The contour lines shown in dashes indicate the current contours of the site, while the solid lines or bold lines indicate proposed contours.
Another piece of information that is included in a grading program includes “spot elevations,” which indicate the relationship with mean sea level. This information can be crucial in certain areas. This is where existing and proposed values are represented with “x” to indicate existing values and “+”, for the proposed position.
Also, grading plans provide valuable information about trees, property lines, and proposed and existing drainage lines. Other information is also included that is crucial to the grading process, such as underground utilities that must be considered when grading.
What is the cost of a Construction Grading Program?
Both excavation and grade require heavy equipment and special skills. A licensed architect or certified civil engineer can create a complete grading plan.
Many municipalities and homeowner bylaws require that detailed grading plans be approved before any work begins, particularly for large projects or those with potential environmental impact.
Costs for construction grading plans will vary depending upon the lot size and scope. Other factors such as drainage requirements, neighboring properties, earth composition, and underground utilities could also play a role.
How to get started with a site-grading plan
A precise grading plan that maximizes the use of existing materials can save money on the actual grading process. It is possible to save money by using soil from an area to fill in other areas, instead of removing them. This allows for less material to move, which saves time and money.
Greenbar Excavation has been providing quality grading services to central Oregon for over ten years. We understand the importance of knowing your project. Greenbar Excavation is a fully licensed, insured, and accredited Excavation company based in Prineville, Oregon. Don’t look any further, go with the company with your best interest in mind! We offer a multitude of services which include:
- Septic pumping

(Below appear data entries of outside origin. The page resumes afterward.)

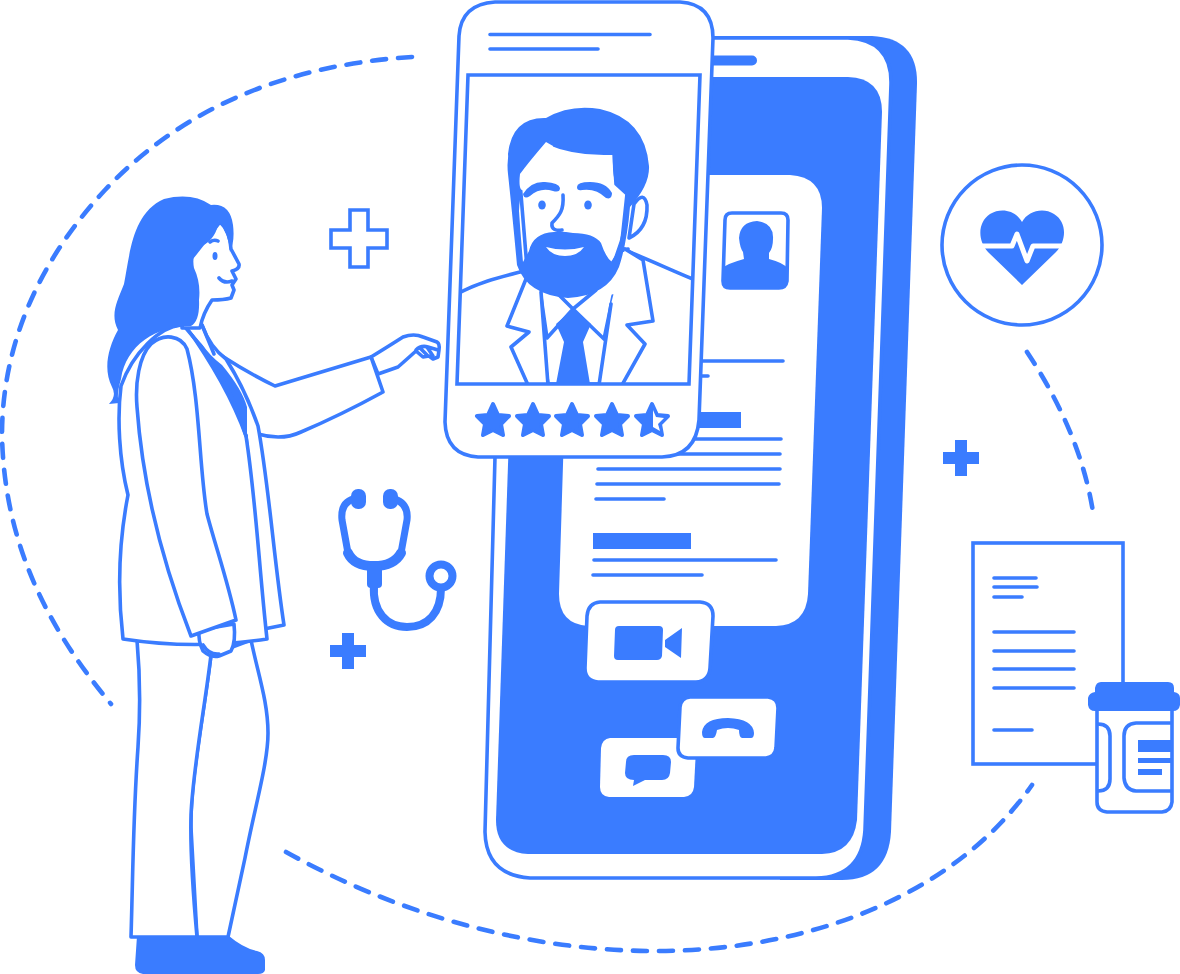
<!DOCTYPE html>
<html lang="en">
<head>
<meta charset="utf-8">
<title>Online doctor consultation</title>
<style>
:root { --blue: #3a7cff; --paper: #ffffff; }
html, body { margin: 0; height: 100%; overflow: hidden; background: var(--paper); }
.scene { display: block; width: 1180px; height: 974px; }
.line { fill: none; stroke: var(--blue); stroke-width: 3.6; stroke-linecap: round; stroke-linejoin: round; }
.sheet { fill: var(--paper); stroke: var(--blue); stroke-width: 3.6; stroke-linejoin: round; stroke-linecap: round; }
.solid { fill: var(--blue); }
.blank { fill: var(--paper); }
.orbit { fill: none; stroke: var(--blue); stroke-width: 4.6; stroke-linecap: round; stroke-dasharray: 14 12; }
.tube { fill: none; stroke: var(--blue); stroke-width: 8; stroke-linecap: round; }
</style>
</head>
<body>
<svg class="scene" viewBox="0 0 1180 974" role="img" aria-label="A woman choosing a doctor on a giant smartphone">
  <defs>
    <path id="star" d="M0 -16 L5 -5 L16 -4 L8 4 L10 15 L0 10 L-10 15 L-8 4 L-16 -4 L-5 -5 Z" stroke-width="4" stroke-linejoin="round"/>
    <path id="plus" d="M-6 -18 H6 V-6 H18 V6 H6 V18 H-6 V6 H-18 V-6 H-6 Z"/>
    <clipPath id="portrait-frame"><path d="M468 75 H700 L689 384 H457 Z"/></clipPath>
  </defs>

  <g id="orbit">
    <path class="orbit" d="M412 57 C300 64 190 100 105 190 C35 265 2 350 2 435 C4 540 45 625 111 704"/>
    <path class="orbit" d="M286 852 C390 910 520 951 655 951 C810 951 955 895 1032 785"/>
    <path class="orbit" d="M1027 352 C1060 402 1084 455 1093 512"/>
  </g>

  <g id="medical-crosses">
    <path class="line" style="stroke-linejoin:miter" d="M350 210 H368 V230 H387 V248 H368 V267 H350 V248 H331 V230 H350 Z"/>
    <use href="#plus" class="solid" x="348" y="651"/>
    <use href="#plus" class="solid" x="961" y="458"/>
  </g>

  <g id="smartphone">
    <path class="solid" d="M700 36 H872 Q918 38 917 84 L891 832 Q888 880 842 880 H780 Z"/>
    <path class="sheet" d="M550 38 H848 Q892 40 891 84 L865 830 Q862 877 816 878 H530 Q486 875 485 832 L505 82 Q508 38 550 38 Z"/>
    <path d="M700 60.500 H752" stroke="var(--blue)" stroke-width="10" stroke-linecap="round"/>
    <path class="solid" d="M550 77 H848 Q882 78 882 112 L857 820 Q853 853 822 854 H528 Q496 852 496 820 L520 110 Q522 77 550 77 Z"/>
    <path class="blank" d="M600 175 H790 Q822 177 822 208 L808 594 Q806 625 776 626 H588 Q559 624 559 594 L571 206 Q573 175 600 175 Z"/>

    <g id="profile-text">
      <path class="line" d="M690 361 H783 M690 376 H708 M600 439 H781 M599 454 H780 M598 469 H780 M597 484 H779 M596 499 H664 M594 560 H776 M593 575 H702"/>
      <path class="solid" d="M690 412 H741 V428 H690 Z M593 533 H691 V549 H593 Z"/>
    </g>
    <g id="profile-avatar">
      <path class="sheet" d="M732 213 H781 Q788 213 788 220 L787 281 Q786 288 779 288 H730 Q723 288 723 281 L725 220 Q725 213 732 213 Z"/>
      <path class="solid" d="M723 268 Q726 264 744 259 L743 252 Q740 248 739 238 Q740 222 757 221 Q774 223 773 239 Q773 248 769 253 V259 Q784 263 787 268 V281 Q786 288 779 288 H730 Q723 288 723 281 Z"/>
    </g>

    <g id="video-button">
      <path class="sheet" d="M600 602 H700 Q713 603 713 616 L710 668 Q709 681 696 682 H598 Q585 681 585 668 L587 616 Q588 603 600 602 Z"/>
      <path class="solid" d="M619 626 H659 Q663 626 663 630 L662 656 Q661 660 657 660 H618 Q614 660 614 656 L615 630 Q615 626 619 626 Z M665 640 L682 628 L681 658 L665 647 Z"/>
    </g>
    <g id="chat-button">
      <path class="blank" d="M610 738 H686 Q696 739 696 749 L694 787 Q693 796 684 797 H609 Q600 796 600 787 L601 748 Q602 739 610 738 Z"/>
      <path class="solid" d="M634 755 H663 Q671 755 671 762 L670 773 Q669 780 662 780 H645 L633 786 L634 780 Q625 780 625 773 L626 762 Q626 755 634 755 Z"/>
    </g>
    <g id="call-button">
      <path class="sheet" d="M690 697 H768 Q778 698 778 708 L776 748 Q775 757 766 758 H688 Q678 757 678 748 L680 707 Q681 698 690 697 Z"/>
      <path class="solid" d="M702 732 Q704 718 728 718 Q753 719 754 733 Q754 738 751 738 H742 Q739 737 739 730 Q728 726 717 730 Q716 737 713 738 H705 Q702 738 702 732 Z"/>
    </g>
  </g>

  <g id="doctor-card">
    <path class="sheet" d="M495 2 H680 Q713 4 713 38 L699 420 Q696 456 662 457 H478 Q446 455 445 422 L459 36 Q461 4 495 2 Z"/>
    <path class="line" d="M490 34.500 H650 M490 49 H598"/>
    <g id="doctor-portrait" clip-path="url(#portrait-frame)">
      <path class="sheet" d="M455 295 C480 281 505 276 528 270 L622 249 C650 260 675 272 700 282 V390 H450 Z"/>
      <path class="sheet" d="M531 265 L548 384 H600 L628 249 Z"/>
      <path class="line" d="M540 290 L547 338 L573 309 L604 339 L613 296 M558 294 L573 309 L596 290"/>
      <path class="solid" d="M573 309 L591 324 L583 342 L590 384 H556 L564 342 L556 324 Z"/>
      <path class="sheet" d="M528 274 L507 326 L529 332 L511 347 L528 385 H548 L541 292"/>
      <path class="sheet" d="M625 249 L643 260 L653 321 L627 325 L645 344 L622 385 H599 L611 304"/>
      <path class="sheet" d="M634 204 Q644 190 647 205 Q648 229 629 238 Z"/>
      <path class="sheet" d="M519 170 L546 142 Q576 155 614 153 L616 184 L627 194 L621 250 L600 282 Q560 300 527 268 Z"/>
      <path class="solid" d="M519 211 Q520 185 532 170 Q541 161 548 141 Q573 155 613 154 Q612 174 616 185 L627 194 Q626 230 612 262 Q606 258 601 243 Q594 233 573 233 Q562 231 554 232 Q533 233 529 251 L523 262 Q521 240 519 211 Q515 193 520 174 L527 164 Q547 151 548 138 Q572 108 520 130 Q505 147 508 174 Q512 211 517 265 Q527 295 568 298 Q607 296 619 267 Q627 243 630 207 Q650 185 649 166 Q645 119 600 109 Q570 104 546 118 Q512 117 508 154 L510 190 Z"/>
      <path class="blank" d="M546 247 Q565 252 584 247 Q578 256 565 256 Q552 256 546 247 Z"/>
      <path class="blank" d="M520 174 Q528 163 546 142 L553 146 L548 181 L533 182 L524 190 Q518 192 520 174 Z"/>
      <path class="solid" d="M523 194 Q531 181 545 182 Q559 183 560 188 Q560 193 553 191 Q540 187 530 196 Q524 200 523 194 Z M577 187 Q577 182 590 182 Q606 182 612 193 Q612 200 606 198 Q596 188 582 190 Q577 191 577 187 Z"/>
      <ellipse class="solid" cx="542" cy="205" rx="3.800" ry="4.500"/>
      <ellipse class="solid" cx="588" cy="205" rx="3.800" ry="4.500"/>
      <path class="line" d="M563 195 C564 210 560 215 552 223 C551 230 557 231 562 230"/>
    </g>
    <path class="line" style="stroke-linejoin:miter" d="M468 75 H700 L689 384 H457 Z"/>
    <g id="rating" fill="var(--blue)" stroke="var(--blue)">
      <use href="#star" x="493" y="420"/>
      <use href="#star" x="533" y="420"/>
      <use href="#star" x="572" y="420"/>
      <use href="#star" x="612" y="420"/>
      <use href="#star" x="652" y="420"/>
      <path d="M653 410 L656 417 L664 418 L658 424 L660 431 L653 427 Z" fill="var(--paper)" stroke="none"/>
    </g>
  </g>

  <g id="patient">
    <g id="trousers">
      <path class="sheet" d="M203 722 L216 747 L191 828 Z"/>
      <path class="sheet" d="M251 640 C258 674 268 702 268 733 C268 763 255 806 245 858 L228 937 H197 L191 828 C190 783 203 720 211 655 Z"/>
      <path class="sheet" d="M137 640 C140 674 141 704 138 747 C133 818 133 873 131 937 H197 C193 893 190 850 191 815 C193 768 205 706 211 655 L206 636 Z"/>
      <path class="solid" d="M137 936 H229 Q243 948 257 951 Q265 953 265 960 V970 Q264 974 258 974 H143 Q135 973 135 965 Z"/>
    </g>
    <g id="reaching-arm">
      <path class="sheet" d="M371 357 Q389 346 403 337 Q414 333 423 337 L437 342 Q440 344 439 350 L438 357 L433 359 L429 356 L423 357 L416 351 Q406 360 398 367 L378 374 Z"/>
      <path class="line" d="M416 350 Q421 345 428 347 L438 350 M427 347 L433 356 M421 349 L427 355"/>
      <path class="sheet" d="M222 356 Q250 374 275 386 L371 357 L383 392 Q341 415 301 432 Q282 441 258 434 L238 408 Z"/>
    </g>
    <g id="jacket">
      <path class="sheet" d="M202 325 Q210 347 226 359 Q245 389 258 426 C269 486 274 560 284 625 L264 629 L246 436 L185 327 Z"/>
      <path class="sheet" d="M181 325 C160 327 133 352 121 386 C117 417 119 459 128 495 C118 546 118 596 123 639 Q195 650 267 639 C259 567 256 501 246 436 C232 397 210 360 185 325 Z"/>
      <path class="solid" d="M184 326 L202 344 Q210 356 222 365 Q242 389 247 407 V437 Q237 398 184 326 Z"/>
      <path class="sheet" d="M200 325 L212 354 Q204 347 187 326 Z" style="stroke:none"/>
      <path class="line" d="M185 327 Q230 378 246 436 M202 325 L214 354"/>
      <path class="sheet" d="M199 630 Q198 641 203 651 Q211 658 219 656 L231 651 Q236 642 234 624 Z"/>
      <path class="line" d="M203 645 Q209 655 219 654"/>
      <path class="sheet" d="M187 349 C181 335 163 333 151 344 C139 356 135 383 137 407 C143 491 165 569 191 636 L236 620 C228 582 216 548 207 514 C199 467 200 398 187 349 Z"/>
    </g>
    <g id="head">
      <path class="sheet" d="M190 260 L220 222 Q230 231 231 249 L239 264 Q240 269 232 271 L236 279 L232 285 L234 290 L231 298 Q224 300 212 300 Q203 313 200 328 L182 328 Z"/>
      <path class="solid" d="M211 205 Q230 203 233 225 Q235 241 230 252 Q229 235 219 221 Q216 239 202 246 Q191 252 194 268 Q201 283 199 300 Q200 321 191 326 C156 326 126 345 121 379 Q116 396 119 403 L109 404 Q117 396 112 387 C103 369 108 348 118 330 C110 314 117 302 124 284 C130 254 132 213 164 199 Q192 192 211 205 Z"/>
      <ellipse class="solid" cx="215" cy="256" rx="2.500" ry="4"/>
      <path class="line" d="M219 278 Q224 284 232 281 M210 242 Q214 239 218 241"/>
    </g>
  </g>

  <g id="stethoscope">
    <path class="tube" style="stroke-width:7" d="M357 498 Q340 501 342 520 L348 553 M391 498 Q409 502 407 520 L401 553"/>
    <path class="tube" style="stroke-width:10" d="M348 553 Q354 566 374 566 Q394 566 401 553"/>
    <rect class="solid" x="351" y="489" width="15" height="20" rx="7"/>
    <rect class="solid" x="383" y="489" width="15" height="20" rx="7"/>
    <rect class="solid" x="367" y="564" width="15" height="24" rx="4"/>
    <path class="tube" d="M374 585 C372 612 387 627 407 627 C428 627 441 613 441 588"/>
    <circle cx="441" cy="576" r="11.500" fill="var(--paper)" stroke="var(--blue)" stroke-width="8"/>
  </g>

  <g id="heart-rate-badge">
    <circle class="line" cx="1022" cy="245" r="80"/>
    <path class="solid" d="M1022 285 L988 252 C977 240 978 222 990 214 C1002 207 1016 211 1022 222 C1028 211 1043 207 1054 214 C1067 222 1067 240 1056 252 Z"/>
    <path d="M978 246 H1012 L1017 234 L1027 261 L1033 246 H1067" fill="none" stroke="var(--paper)" stroke-width="5" stroke-linejoin="round"/>
  </g>

  <g id="prescription">
    <rect class="sheet" x="973" y="543" width="150" height="221" style="stroke-linejoin:miter"/>
    <path class="line" d="M994 578 H1036 M994 587 H1037 M994 597 H1022 M994 632 H1074 M994 651 H1074 M994 669 H1074 M994 688 H1074 M994 730 H1032"/>
  </g>
  <g id="pill-bottle">
    <path class="sheet" d="M1097 706 H1172 V802 Q1171 811 1162 812 H1107 Q1097 811 1097 802 Z"/>
    <path class="line" d="M1098 724 Q1110 724 1110 736 V779 Q1110 791 1098 791 M1171 723 H1136 Q1124 724 1124 736 V778 Q1125 790 1136 791 H1171"/>
    <path class="solid" d="M1138 740 H1171 V752 H1138 Z M1138 758 H1171 V763 H1138 Z M1138 769 H1162 V775 H1138 Z"/>
    <path class="solid" d="M1101 682 H1168 Q1174 682 1174 688 V692 Q1180 693 1180 698 V705 Q1179 711 1173 711 H1095 Q1089 711 1088 705 V698 Q1089 693 1095 692 V688 Q1096 682 1101 682 Z"/>
  </g>
</svg>
</body>
</html>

- Drainage Services
- Landscape prep
- Site grading
- Foundation excavation
- Concrete/ prep finish
- Utility trenching
- Septic tank replacement
- Complete septic system replacement